When God first established Adam and Eve in the Garden of Eden, He entrusted them with the management of Eden (Gen. 2:8, and Gen. 2:15) , and the care of all creatures in the waters, skies, and upon the earth (Gen. 1:26, and Gen. 1:28) .
When Adam named all the animals, he demonstrated his stewardship over them. Usually the one with authority over something can give it a name; so, by naming all creatures, Adam was clearly demonstrating his status as the ruler of the world.
When Adam lost that dominion, Satan very quickly filled the vacuum. Part of the restoration of the human race, made possible by Christ’s sacrifice at Calvary, will be when the redeemed are given Adam’s and Eve’s privilege of reigning with God for the rest of eternity as “kings and priests” (Rev. 1:6, and Rev. 5:10) .

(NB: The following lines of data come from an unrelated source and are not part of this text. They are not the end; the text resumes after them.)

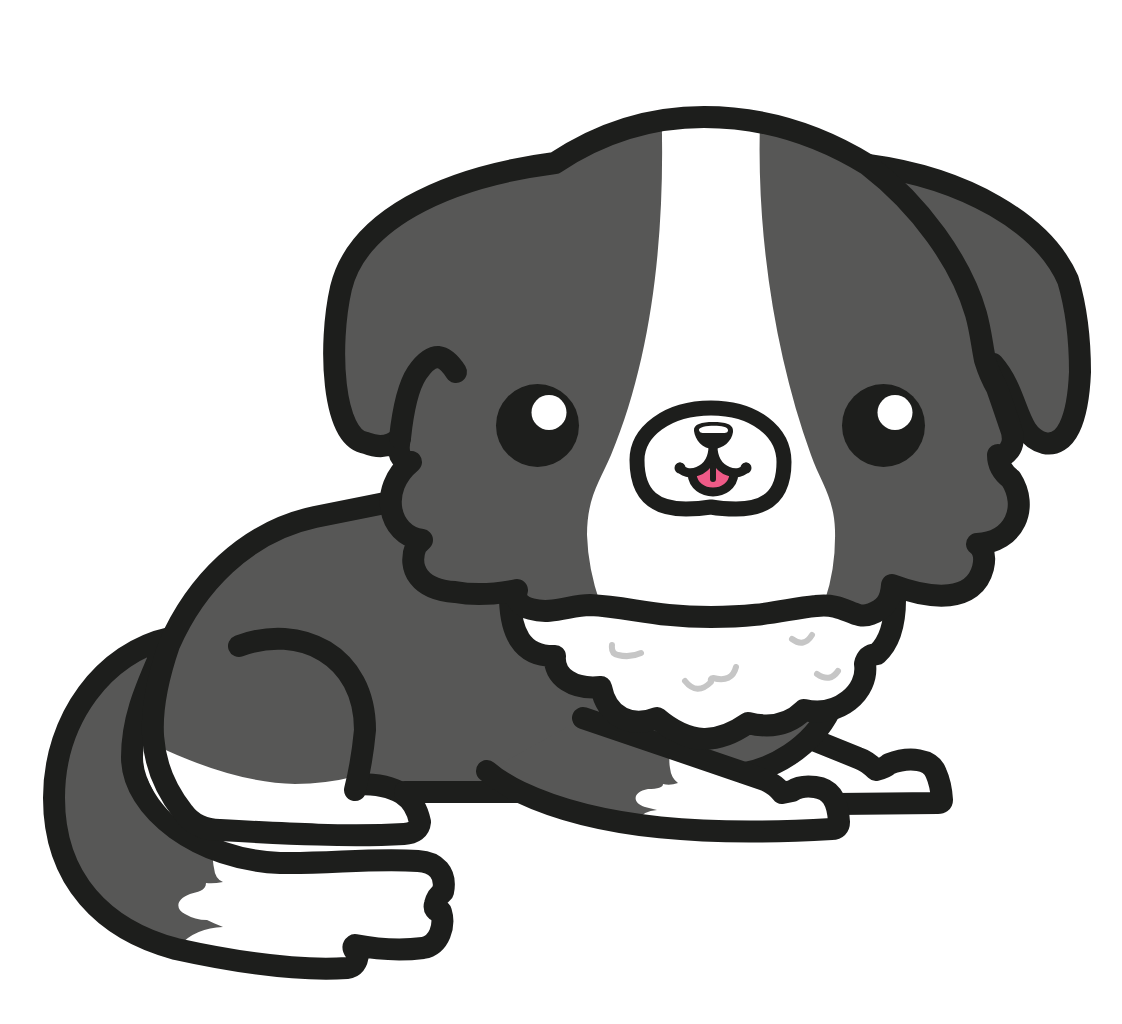
<!DOCTYPE html>
<html lang="en">
<head>
<meta charset="utf-8">
<title>Border collie lying down</title>
<style>
:root { --ink: #1d1e1c; --coat: #575756; --white: #fff; --fur: #c6c6c6; --tongue: #ef5a87; }
html, body { margin: 0; background: var(--white); overflow: hidden; }
svg { display: block; width: 1122px; height: 1024px; }
.coat { fill: var(--coat); }
.white { fill: var(--white); }
.ink { fill: var(--ink); }
.tongue { fill: var(--tongue); }
.line { fill: none; stroke: var(--ink); stroke-width: 22; stroke-linecap: round; stroke-linejoin: round; }
.fine { stroke-width: 9; }
.muzzle { fill: var(--white); stroke: var(--ink); stroke-width: 15; stroke-linejoin: round; }
.tuft { fill: none; stroke: var(--fur); stroke-width: 6; stroke-linecap: round; stroke-linejoin: round; }
</style>
</head>
<body>
<svg viewBox="0 0 1122 1024" role="img" aria-label="Cartoon border collie puppy lying down">
<defs>
<path id="tail-shape" d="M170 638C105 652 54 718 54 798C54 880 104 930 176 949C235 962 300 971 347 968Q357 967 358 954Q351 948 355 945Q391 952 423 948C440 945 445 925 441 912Q433 911 435 904Q437 896 443 892C447 873 436 862 418 861C370 858 330 864 280 863C200 860 132 810 132 757C132 720 145 690 158 660Z"/>
<path id="body-shape" d="M390 502L315 517C245 532 195 585 169 645C145 715 146 765 183 812Q196 830 220 830C290 834 350 837 404 834Q419 833 420 822L400 792L520 792L700 780C780 778 820 735 840 700L700 560L420 480Z"/>
<path id="far-leg-shape" d="M780 727L816 742L858 758Q867 761 876 770Q885 768 889 764C910 756 931 759 936 773Q941 784 942 800Q942 803 938 803L836 804L740 775Z"/>
<path id="near-leg-shape" d="M487 771Q501 783 520 792C600 830 710 836 832 829Q839 829 839 822C838 801 831 789 815 787Q801 785 792 791L782 793Q776 785 765 780L583 718Z"/>
<path id="head-shape" d="M555 163C600 133 651 117 704 117C765 117 821 136 868 165C920 205 961 262 976 314C981 332 982 346 985 360Q990 376 997 388Q1003 405 1010 426Q1018 446 1003 456L998 455Q998 469 1011 479C1029 507 1015 542 977 544Q987 551 983 568C974 603 932 600 892 585C891 602 884 609 871 614C854 621 845 602 816 606C785 609 766 617 711 617C655 617 630 607 590 605C570 605 552 615 531 609Q513 604 517 590Q482 597 455 592C420 590 407 569 416 546L422 540C388 535 378 489 411 462Q395 461 400 438Q386 451 366 443C332 438 328 345 341 288C357 222 440 178 555 163Z"/>
<path id="bib-shape" d="M510 600C511 630 520 657 555 656C553 677 574 690 601 687C607 718 632 728 657 718C690 746 718 744 748 723C768 728 788 726 804 710C838 718 869 692 865 664Q867 655 877 654Q896 637 895 595Z"/>
<clipPath id="tail-clip"><use href="#tail-shape"/></clipPath>
<clipPath id="body-clip"><use href="#body-shape"/></clipPath>
<clipPath id="near-leg-clip"><use href="#near-leg-shape"/></clipPath>
<clipPath id="head-clip"><use href="#head-shape"/></clipPath>
<g id="eye"><circle class="ink" r="41.5"/><circle class="white" cx="11.5" cy="-13" r="17.5"/></g>
</defs>

<g id="tail">
<use href="#tail-shape" class="coat"/>
<path class="white" clip-path="url(#tail-clip)" d="M213 840Q212 860 214 868Q215 879 223 882Q213 884 206 883C206 891 197 892 190 894C176 899 175 909 185 914Q195 920 207 920Q213 923 223 927Q196 928 180 945L200 990H480V840Z"/>
<use href="#tail-shape" class="line"/>
</g>

<g id="body">
<path class="white" d="M145 745C148 775 165 805 210 832L180 822C150 795 143 775 145 745Z"/>
<use href="#body-shape" class="coat"/>
<path class="white" clip-path="url(#body-clip)" d="M140 738Q230 783 295 784Q325 784 357 776L357 790Q400 780 420 825V860H140Z"/>
<path class="line" d="M390 502L315 517C245 532 195 585 169 645C145 715 146 765 183 812Q196 830 220 830C290 834 350 837 404 834Q419 833 420 822C415 797 398 784 358 784"/>
<path class="line" d="M239 646C300 623 365 655 365 730Q362 762 355 790M405 792H525"/>
</g>

<g id="far-leg">
<use href="#far-leg-shape" class="white"/>
<path class="line" d="M806 737L858 758Q867 761 876 770Q885 768 889 764C910 756 931 759 936 773Q941 784 942 800Q942 803 938 803L836 804"/>
<path class="coat" d="M650 735L735 775Q800 765 835 710Z"/>
<path class="line" d="M722 775C775 775 814 742 830 710"/>
</g>

<g id="near-leg">
<use href="#near-leg-shape" class="coat"/>
<path class="white" clip-path="url(#near-leg-clip)" d="M672 740Q668 758 670 768Q671 778 678 783Q670 786 663 784Q663 789 648 789C632 792 632 803 645 807L657 810Q643 811 638 820V850H860V740Z"/>
<path class="line" d="M583 718L765 780Q776 785 782 793L792 791Q801 785 815 787C831 789 838 801 839 822Q839 829 832 829C710 836 600 830 520 792Q501 783 487 771"/>
</g>

<g id="bib">
<use href="#bib-shape" class="white"/>
<use href="#bib-shape" class="line"/>
<path class="tuft" d="M612 645Q611 654 618 655Q630 658 641 653M685 681Q697 696 711 682Q710 678 713 678Q732 683 736 667M792 639Q804 648 812 635M817 674Q830 683 838 671"/>
</g>

<g id="far-ear">
<path class="coat" d="M868 165C965 178 1043 223 1068 280C1076 307 1080 340 1080 372C1078 420 1066 448 1044 443C1015 435 1020 395 993 364L960 270Z"/>
<path class="line" d="M868 165C965 178 1043 223 1068 280C1076 307 1080 340 1080 372C1078 420 1066 448 1044 443C1015 435 1020 395 993 364"/>
</g>

<g id="head">
<use href="#head-shape" class="coat"/>
<path class="white" clip-path="url(#head-clip)" d="M661 100C666 220 655 350 611 455C600 481 587 497 587 535Q588 568 600 603V640H825V600Q836 567 835 530C834 497 820 481 811 455C773 350 754 220 761 100Z"/>
<use href="#head-shape" class="line"/>
<path class="line" d="M400 438C403 410 409 385 417 373Q428 357 438 357Q447 358 456 372"/>
</g>

<g id="face">
<use href="#eye" x="537.5" y="425.5"/>
<use href="#eye" x="883.5" y="425.5"/>
<path class="muzzle" d="M711 408C755 408 784 432 784 462C784 498 764 509 736 509Q722 509 711 507Q699 509 686 509C658 509 637 498 637 460C637 432 667 408 711 408Z"/>
<path class="tongue" d="M691 476Q702 476 713 465Q724 476 735 476C733 499 693 499 691 476Z"/>
<path class="line fine" d="M680 467C684 478 713 474 713 446C713 474 742 478 746 467M692 474C694 498 732 498 734 474"/>
<path class="line" style="stroke-width:6" d="M713 466V479"/>
<circle class="ink" cx="680" cy="468" r="5.5"/>
<circle class="ink" cx="746" cy="468" r="5.5"/>
<path class="ink" d="M694 431C693 424 702 422 713 422C725 422 734 424 733 432C732 441 723 449 713 449C703 449 695 440 694 431Z"/>
<path class="white" d="M699 430C698 425 728 424 728 430C728 434 724 433 713 433C703 433 700 434 699 430Z"/>
</g>
</svg>
</body>
</html>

The opening chapters of the book of Job reveal to us just how extensive Adam’s loss was. As we are given a glimpse into the throne room of the universe, we can also see how subordinate to nature the human race has become since the Fall.
Walking “to and fro” or “walking back and forth” is not just the act of a tourist. In Scripture it is a sign of ownership. When God gave the land to Abraham, He told him to walk its length and breadth (Gen. 13:17) , and similarly to Moses and Joshua (Deut. 11:24, Josh. 1:3) . Satan, in a sense, is flaunting himself as “the god of this world” (2 Cor. 4:4) .
The introduction of Satan in the first two chapters of Job parallels what happened in Genesis 3. Satan initiates trouble in paradise and then leaves the human victims to suffer in his wake.
What evidence can we see of Satan’s work in this world? How can you draw hope from the promise that one day this whole mess will be over?